The Vermont Attorney General’s Office has joined 33 other states in reaching a $438.5 million agreement in principle with JUUL Labs, resolving a two-year bipartisan investigation into the e-cigarette manufacturer’s marketing and sales practices. Under the terms of the agreement in principle, the State of Vermont will receive approximately $8 million over a period of six to ten years. In addition to the financial terms, the settlement would force JUUL to comply with strict injunctive terms severely limiting their marketing and sales practices, including refraining from marketing to youth.
“JUUL led the charge in reversing decades of progress in fighting nicotine addiction,” said Attorney General Susanne Young. “JUUL targeted young people, including children, in their advertising and product design. As a result, a generation of youth are newly addicted to nicotine – a crisis that is evident in schools across Vermont. This settlement is an important step in fighting this public health crisis, but there is still work to be done. Vermont is a leader in enforcing its consumer protection and tobacco laws, and we will continue to hold companies accountable for fueling the youth vaping crisis.”
JUUL was, until recently, the dominant player in the vaping market. The multistate investigation revealed that JUUL rose to this position by willfully engaging in an advertising campaign that appealed to youth, even though its e-cigarettes are both illegal for them to purchase and are unhealthy for youth to use. The investigation found that JUUL relentlessly marketed to underage users with launch parties, advertisements using young and trendy-looking models, social media posts, and free samples. It marketed a technology-focused, sleek design that could be easily concealed and sold its product in flavors known to be attractive to underage users. JUUL also manipulated the chemical composition of its product to make the vapor less harsh on the throats of the young and inexperienced users.
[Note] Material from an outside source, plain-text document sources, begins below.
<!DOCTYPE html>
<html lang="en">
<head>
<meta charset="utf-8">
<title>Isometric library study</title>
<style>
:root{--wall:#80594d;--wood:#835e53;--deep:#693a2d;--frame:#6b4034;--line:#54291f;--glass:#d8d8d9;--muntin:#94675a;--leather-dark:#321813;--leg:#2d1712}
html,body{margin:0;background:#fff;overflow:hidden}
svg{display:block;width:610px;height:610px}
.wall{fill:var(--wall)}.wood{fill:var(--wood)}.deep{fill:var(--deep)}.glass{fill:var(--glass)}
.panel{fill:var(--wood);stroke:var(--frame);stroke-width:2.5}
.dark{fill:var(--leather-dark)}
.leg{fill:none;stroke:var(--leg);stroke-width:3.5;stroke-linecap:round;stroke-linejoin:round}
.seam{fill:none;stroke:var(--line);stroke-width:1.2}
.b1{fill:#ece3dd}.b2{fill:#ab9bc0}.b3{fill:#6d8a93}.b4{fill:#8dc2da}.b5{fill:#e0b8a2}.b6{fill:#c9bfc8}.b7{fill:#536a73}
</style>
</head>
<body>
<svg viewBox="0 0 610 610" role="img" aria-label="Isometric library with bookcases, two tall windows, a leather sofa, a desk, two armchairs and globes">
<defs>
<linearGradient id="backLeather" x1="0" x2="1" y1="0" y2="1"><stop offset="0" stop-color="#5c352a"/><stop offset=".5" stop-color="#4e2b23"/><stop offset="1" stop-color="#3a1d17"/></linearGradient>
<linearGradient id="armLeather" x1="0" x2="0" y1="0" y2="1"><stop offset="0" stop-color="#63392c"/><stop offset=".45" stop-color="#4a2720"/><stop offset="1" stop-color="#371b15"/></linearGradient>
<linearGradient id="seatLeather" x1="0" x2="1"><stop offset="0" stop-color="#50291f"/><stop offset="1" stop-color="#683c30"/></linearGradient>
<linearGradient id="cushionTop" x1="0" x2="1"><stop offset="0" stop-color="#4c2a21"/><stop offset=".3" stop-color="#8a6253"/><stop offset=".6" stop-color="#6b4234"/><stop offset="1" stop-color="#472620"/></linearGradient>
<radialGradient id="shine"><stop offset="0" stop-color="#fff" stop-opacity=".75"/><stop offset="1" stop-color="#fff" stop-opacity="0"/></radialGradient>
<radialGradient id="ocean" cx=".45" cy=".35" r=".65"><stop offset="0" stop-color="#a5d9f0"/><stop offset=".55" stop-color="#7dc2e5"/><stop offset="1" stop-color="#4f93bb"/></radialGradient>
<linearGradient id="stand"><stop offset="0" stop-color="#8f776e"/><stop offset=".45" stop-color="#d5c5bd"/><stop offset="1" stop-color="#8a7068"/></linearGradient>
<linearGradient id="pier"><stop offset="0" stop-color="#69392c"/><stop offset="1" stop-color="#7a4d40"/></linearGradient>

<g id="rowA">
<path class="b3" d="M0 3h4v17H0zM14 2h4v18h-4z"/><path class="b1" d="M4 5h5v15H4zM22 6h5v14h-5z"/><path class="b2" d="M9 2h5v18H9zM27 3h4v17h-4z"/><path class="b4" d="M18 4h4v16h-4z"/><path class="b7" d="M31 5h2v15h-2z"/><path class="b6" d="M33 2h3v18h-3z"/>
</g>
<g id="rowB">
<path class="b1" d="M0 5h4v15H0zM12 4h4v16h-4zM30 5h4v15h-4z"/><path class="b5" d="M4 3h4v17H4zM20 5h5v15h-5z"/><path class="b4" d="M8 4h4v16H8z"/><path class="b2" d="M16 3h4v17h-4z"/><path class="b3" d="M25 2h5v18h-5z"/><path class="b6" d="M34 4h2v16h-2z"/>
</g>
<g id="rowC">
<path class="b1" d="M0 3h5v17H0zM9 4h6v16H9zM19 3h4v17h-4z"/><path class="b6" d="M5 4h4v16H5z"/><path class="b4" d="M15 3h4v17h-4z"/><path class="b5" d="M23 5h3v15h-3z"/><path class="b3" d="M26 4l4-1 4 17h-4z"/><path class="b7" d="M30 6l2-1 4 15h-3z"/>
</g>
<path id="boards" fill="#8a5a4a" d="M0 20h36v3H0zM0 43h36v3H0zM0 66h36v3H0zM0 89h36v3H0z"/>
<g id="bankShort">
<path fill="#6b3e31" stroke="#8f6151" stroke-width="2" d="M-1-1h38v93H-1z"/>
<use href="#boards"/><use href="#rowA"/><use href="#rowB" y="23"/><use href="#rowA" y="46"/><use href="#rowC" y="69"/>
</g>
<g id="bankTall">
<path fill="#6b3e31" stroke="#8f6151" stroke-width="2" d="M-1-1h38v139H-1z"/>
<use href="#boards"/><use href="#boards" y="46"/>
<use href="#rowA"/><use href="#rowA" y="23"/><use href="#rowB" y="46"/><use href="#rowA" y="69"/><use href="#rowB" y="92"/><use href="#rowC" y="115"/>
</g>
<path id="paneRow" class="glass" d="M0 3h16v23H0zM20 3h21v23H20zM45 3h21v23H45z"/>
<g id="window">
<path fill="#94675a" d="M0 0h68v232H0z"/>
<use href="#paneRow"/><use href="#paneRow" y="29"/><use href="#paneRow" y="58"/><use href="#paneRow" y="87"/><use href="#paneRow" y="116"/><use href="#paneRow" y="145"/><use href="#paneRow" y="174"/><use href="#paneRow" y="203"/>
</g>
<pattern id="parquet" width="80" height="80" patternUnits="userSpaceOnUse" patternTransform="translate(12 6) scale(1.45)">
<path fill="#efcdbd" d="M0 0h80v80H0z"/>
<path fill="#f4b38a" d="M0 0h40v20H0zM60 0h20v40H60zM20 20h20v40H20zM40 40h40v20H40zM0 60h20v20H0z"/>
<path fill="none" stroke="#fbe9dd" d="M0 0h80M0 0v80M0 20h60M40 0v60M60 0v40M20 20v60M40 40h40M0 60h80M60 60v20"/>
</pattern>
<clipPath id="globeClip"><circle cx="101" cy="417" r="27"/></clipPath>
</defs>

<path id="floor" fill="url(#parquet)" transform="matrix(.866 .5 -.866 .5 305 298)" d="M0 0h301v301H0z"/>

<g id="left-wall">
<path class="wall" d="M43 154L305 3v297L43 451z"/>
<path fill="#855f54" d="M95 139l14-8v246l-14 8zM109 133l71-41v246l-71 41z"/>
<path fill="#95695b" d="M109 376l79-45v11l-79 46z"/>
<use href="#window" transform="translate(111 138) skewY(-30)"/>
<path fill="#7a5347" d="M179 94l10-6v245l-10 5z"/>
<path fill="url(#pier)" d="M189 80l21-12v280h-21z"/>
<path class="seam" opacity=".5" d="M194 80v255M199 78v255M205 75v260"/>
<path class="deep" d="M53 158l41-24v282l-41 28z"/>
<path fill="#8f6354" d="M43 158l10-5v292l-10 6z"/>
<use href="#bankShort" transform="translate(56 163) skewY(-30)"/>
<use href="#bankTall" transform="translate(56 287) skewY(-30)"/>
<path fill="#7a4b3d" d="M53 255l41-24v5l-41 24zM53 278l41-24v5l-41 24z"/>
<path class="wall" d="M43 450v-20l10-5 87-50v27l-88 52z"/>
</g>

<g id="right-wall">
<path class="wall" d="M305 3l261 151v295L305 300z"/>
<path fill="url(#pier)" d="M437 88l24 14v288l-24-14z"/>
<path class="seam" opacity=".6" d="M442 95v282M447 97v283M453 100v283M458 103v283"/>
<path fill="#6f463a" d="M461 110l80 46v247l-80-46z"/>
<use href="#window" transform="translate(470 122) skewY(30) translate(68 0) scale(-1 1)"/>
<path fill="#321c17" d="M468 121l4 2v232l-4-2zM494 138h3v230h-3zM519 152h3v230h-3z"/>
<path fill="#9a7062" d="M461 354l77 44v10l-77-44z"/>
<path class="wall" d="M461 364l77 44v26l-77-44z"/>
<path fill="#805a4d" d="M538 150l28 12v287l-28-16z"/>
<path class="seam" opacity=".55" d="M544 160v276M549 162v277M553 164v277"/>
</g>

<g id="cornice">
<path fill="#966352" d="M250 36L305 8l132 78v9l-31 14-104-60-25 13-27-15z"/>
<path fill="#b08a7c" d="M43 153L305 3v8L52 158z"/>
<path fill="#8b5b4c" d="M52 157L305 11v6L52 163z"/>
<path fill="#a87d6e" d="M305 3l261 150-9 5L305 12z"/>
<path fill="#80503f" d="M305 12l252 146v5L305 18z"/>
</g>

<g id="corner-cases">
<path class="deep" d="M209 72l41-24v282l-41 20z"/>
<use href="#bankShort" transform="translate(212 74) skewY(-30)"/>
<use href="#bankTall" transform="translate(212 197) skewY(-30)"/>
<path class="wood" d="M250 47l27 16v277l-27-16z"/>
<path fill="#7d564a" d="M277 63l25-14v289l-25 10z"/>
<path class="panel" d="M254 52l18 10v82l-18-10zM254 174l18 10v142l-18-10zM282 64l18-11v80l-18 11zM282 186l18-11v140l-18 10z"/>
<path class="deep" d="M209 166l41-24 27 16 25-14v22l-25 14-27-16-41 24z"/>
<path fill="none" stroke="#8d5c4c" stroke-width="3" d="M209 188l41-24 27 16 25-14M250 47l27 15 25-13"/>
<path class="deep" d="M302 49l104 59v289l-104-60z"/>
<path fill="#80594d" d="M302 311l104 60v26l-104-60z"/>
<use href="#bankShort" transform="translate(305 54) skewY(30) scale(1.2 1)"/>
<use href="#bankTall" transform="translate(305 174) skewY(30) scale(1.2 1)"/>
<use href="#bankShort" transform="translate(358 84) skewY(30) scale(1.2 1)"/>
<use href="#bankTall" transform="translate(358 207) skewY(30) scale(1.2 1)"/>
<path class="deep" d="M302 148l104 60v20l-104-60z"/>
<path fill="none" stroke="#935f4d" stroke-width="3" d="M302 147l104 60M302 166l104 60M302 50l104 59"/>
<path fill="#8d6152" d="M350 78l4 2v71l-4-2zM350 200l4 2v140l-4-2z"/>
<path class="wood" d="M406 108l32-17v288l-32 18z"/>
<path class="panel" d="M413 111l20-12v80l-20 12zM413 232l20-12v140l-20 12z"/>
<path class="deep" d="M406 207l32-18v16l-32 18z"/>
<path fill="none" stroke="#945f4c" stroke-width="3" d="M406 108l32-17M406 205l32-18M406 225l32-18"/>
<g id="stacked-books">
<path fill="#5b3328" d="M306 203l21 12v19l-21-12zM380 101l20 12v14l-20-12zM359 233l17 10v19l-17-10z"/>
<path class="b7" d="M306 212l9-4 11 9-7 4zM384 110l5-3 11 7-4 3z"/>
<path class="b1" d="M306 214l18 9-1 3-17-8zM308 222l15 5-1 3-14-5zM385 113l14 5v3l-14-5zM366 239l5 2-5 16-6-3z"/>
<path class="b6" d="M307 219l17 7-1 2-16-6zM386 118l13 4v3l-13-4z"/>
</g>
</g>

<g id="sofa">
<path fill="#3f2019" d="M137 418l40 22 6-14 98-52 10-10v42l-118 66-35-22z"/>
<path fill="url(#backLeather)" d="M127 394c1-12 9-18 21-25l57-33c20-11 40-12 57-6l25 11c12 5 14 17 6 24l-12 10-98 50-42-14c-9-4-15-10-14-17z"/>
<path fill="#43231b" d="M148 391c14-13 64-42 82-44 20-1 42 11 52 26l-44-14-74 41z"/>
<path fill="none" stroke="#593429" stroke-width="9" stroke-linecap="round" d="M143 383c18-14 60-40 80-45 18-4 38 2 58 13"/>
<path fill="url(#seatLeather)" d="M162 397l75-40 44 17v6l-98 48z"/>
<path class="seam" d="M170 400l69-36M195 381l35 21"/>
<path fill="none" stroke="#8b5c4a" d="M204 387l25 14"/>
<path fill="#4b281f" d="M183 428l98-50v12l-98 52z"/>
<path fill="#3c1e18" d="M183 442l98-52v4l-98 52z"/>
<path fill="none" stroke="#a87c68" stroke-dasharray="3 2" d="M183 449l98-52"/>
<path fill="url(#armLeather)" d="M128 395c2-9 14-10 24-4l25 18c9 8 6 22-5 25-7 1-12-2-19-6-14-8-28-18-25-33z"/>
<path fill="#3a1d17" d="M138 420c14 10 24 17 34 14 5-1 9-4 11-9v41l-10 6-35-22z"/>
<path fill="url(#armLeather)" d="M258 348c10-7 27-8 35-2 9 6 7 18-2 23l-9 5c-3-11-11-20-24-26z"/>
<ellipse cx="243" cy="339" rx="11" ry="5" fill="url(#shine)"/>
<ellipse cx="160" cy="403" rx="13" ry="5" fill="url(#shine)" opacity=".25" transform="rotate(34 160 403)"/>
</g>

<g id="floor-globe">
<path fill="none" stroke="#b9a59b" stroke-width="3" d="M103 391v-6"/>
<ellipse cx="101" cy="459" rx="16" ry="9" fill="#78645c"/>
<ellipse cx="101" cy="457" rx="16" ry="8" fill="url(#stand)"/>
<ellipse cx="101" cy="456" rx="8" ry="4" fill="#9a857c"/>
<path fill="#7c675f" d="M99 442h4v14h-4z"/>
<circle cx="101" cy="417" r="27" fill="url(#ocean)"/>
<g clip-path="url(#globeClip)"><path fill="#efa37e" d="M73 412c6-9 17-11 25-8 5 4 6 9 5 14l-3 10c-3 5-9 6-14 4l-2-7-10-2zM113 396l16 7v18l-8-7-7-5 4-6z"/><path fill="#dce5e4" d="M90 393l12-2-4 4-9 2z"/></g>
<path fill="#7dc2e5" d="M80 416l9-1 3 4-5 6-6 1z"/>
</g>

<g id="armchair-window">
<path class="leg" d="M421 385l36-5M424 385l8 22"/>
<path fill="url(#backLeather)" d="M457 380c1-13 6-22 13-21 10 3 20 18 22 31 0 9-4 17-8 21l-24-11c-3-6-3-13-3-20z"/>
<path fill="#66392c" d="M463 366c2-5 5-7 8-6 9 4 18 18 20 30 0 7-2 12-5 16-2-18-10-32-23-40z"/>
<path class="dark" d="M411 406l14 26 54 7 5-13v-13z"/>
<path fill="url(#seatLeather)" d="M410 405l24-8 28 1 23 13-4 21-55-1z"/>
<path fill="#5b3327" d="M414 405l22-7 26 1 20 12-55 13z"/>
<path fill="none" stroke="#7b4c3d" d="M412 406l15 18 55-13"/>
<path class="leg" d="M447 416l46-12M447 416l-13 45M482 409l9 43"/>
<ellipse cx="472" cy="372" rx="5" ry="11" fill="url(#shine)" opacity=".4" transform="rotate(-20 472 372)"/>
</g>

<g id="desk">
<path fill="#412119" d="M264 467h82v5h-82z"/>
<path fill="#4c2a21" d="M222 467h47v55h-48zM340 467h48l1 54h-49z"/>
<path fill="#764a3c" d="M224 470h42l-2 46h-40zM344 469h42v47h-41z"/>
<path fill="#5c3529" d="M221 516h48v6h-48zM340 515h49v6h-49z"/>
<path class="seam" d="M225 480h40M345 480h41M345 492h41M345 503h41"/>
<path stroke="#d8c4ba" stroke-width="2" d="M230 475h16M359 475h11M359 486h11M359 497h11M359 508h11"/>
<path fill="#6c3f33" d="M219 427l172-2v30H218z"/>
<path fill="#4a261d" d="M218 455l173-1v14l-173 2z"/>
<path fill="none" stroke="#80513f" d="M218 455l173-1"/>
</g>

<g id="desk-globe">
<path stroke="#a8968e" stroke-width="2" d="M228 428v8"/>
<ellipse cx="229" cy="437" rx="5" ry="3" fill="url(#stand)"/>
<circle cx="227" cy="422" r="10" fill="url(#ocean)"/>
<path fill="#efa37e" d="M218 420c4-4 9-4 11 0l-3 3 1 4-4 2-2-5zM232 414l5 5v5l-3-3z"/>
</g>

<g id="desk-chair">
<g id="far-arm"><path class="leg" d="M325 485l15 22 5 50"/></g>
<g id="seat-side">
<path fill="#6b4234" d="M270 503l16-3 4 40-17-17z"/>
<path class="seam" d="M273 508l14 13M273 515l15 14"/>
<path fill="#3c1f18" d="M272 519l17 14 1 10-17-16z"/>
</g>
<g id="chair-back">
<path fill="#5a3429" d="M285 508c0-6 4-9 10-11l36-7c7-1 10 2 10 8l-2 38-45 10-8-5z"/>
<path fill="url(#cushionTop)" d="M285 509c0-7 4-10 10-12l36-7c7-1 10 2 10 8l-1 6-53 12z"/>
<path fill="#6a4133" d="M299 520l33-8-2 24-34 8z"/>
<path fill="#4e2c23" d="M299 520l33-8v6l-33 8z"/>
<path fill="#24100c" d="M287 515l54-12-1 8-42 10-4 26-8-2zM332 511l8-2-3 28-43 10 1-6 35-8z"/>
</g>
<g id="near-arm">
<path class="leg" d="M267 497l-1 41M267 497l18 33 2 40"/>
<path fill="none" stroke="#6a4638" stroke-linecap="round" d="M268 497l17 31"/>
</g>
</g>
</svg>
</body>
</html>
To preserve its young customer base, JUUL relied on age verification techniques that it knew were ineffective.
The investigation further revealed that JUUL’s original packaging was misleading in that it did not clearly disclose that it contained nicotine and implied that it contained a lower concentration of nicotine than it actually did. Consumers were misled to believe that consuming one JUUL pod was the equivalent of smoking one pack of combustible cigarettes. The company also misrepresented that its product was a smoking cessation device without FDA approval to make such claims.
The states are in the process of finalizing and executing the settlement documents, a process that takes approximately 3-4 weeks. The $438.5 million would be paid out over a period of six to ten years, with the amounts paid increasing the longer the company takes to make the payments. If JUUL chooses to extend the payment period up to ten years, the final settlement would reach $476.6 million. Both the financial and injunctive terms exceed any prior agreement JUUL has reached with states to date.
As part of the settlement, JUUL has agreed to refrain from:
- Youth marketing
- Funding education programs
- Depicting persons under age 35 in any marketing
- Use of cartoons and paid product placement
- Sale of brand name merchandise
- Sale of flavors not approved by FDA
- Allowing access to websites without age verification on landing page
- Representations about nicotine not approved by FDA
- Misleading representations about nicotine content
- Sponsorships/naming rights
- Advertising in outlets unless 85 percent audience is adult
- Advertising on billboards and public transportation
- Social media advertising (other than testimonials by individuals over the age of 35, with no health claims) and use of paid influencers
- Direct-to-consumer ads unless age-verified
- Free samples
The agreement with JUUL also includes sales and distribution restrictions, including where the product may be displayed/accessed in stores, online sales limits, retail sales limits, age verification on all sales, and a retail compliance check protocol. Under Vermont’s Delivery Sales Ban law, it is illegal to sell electronic cigarettes and related ‘vaping’ products over the internet to individual Vermont consumers. Since December 2020, the Attorney General’s Office has reached settlements with twenty-three online sellers of electronic cigarettes, totaling $833,750 in civil penalties.
Vermont is joined in the agreement in principle by the attorneys general of Alabama, Arkansas, Connecticut, Delaware, Georgia, Hawaii, Idaho, Indiana, Kansas, Kentucky, Maryland, Maine, Mississippi, Montana, North Dakota, Nebraska, New Hampshire, New Jersey, Nevada, Ohio, Oklahoma, Oregon, Puerto Rico, Rhode Island, South Carolina, South Dakota, Tennessee, Texas, Utah, Virginia, Wisconsin, and Wyoming.
Contact: Lauren Jandl, Chief of Staff, 802-828-3171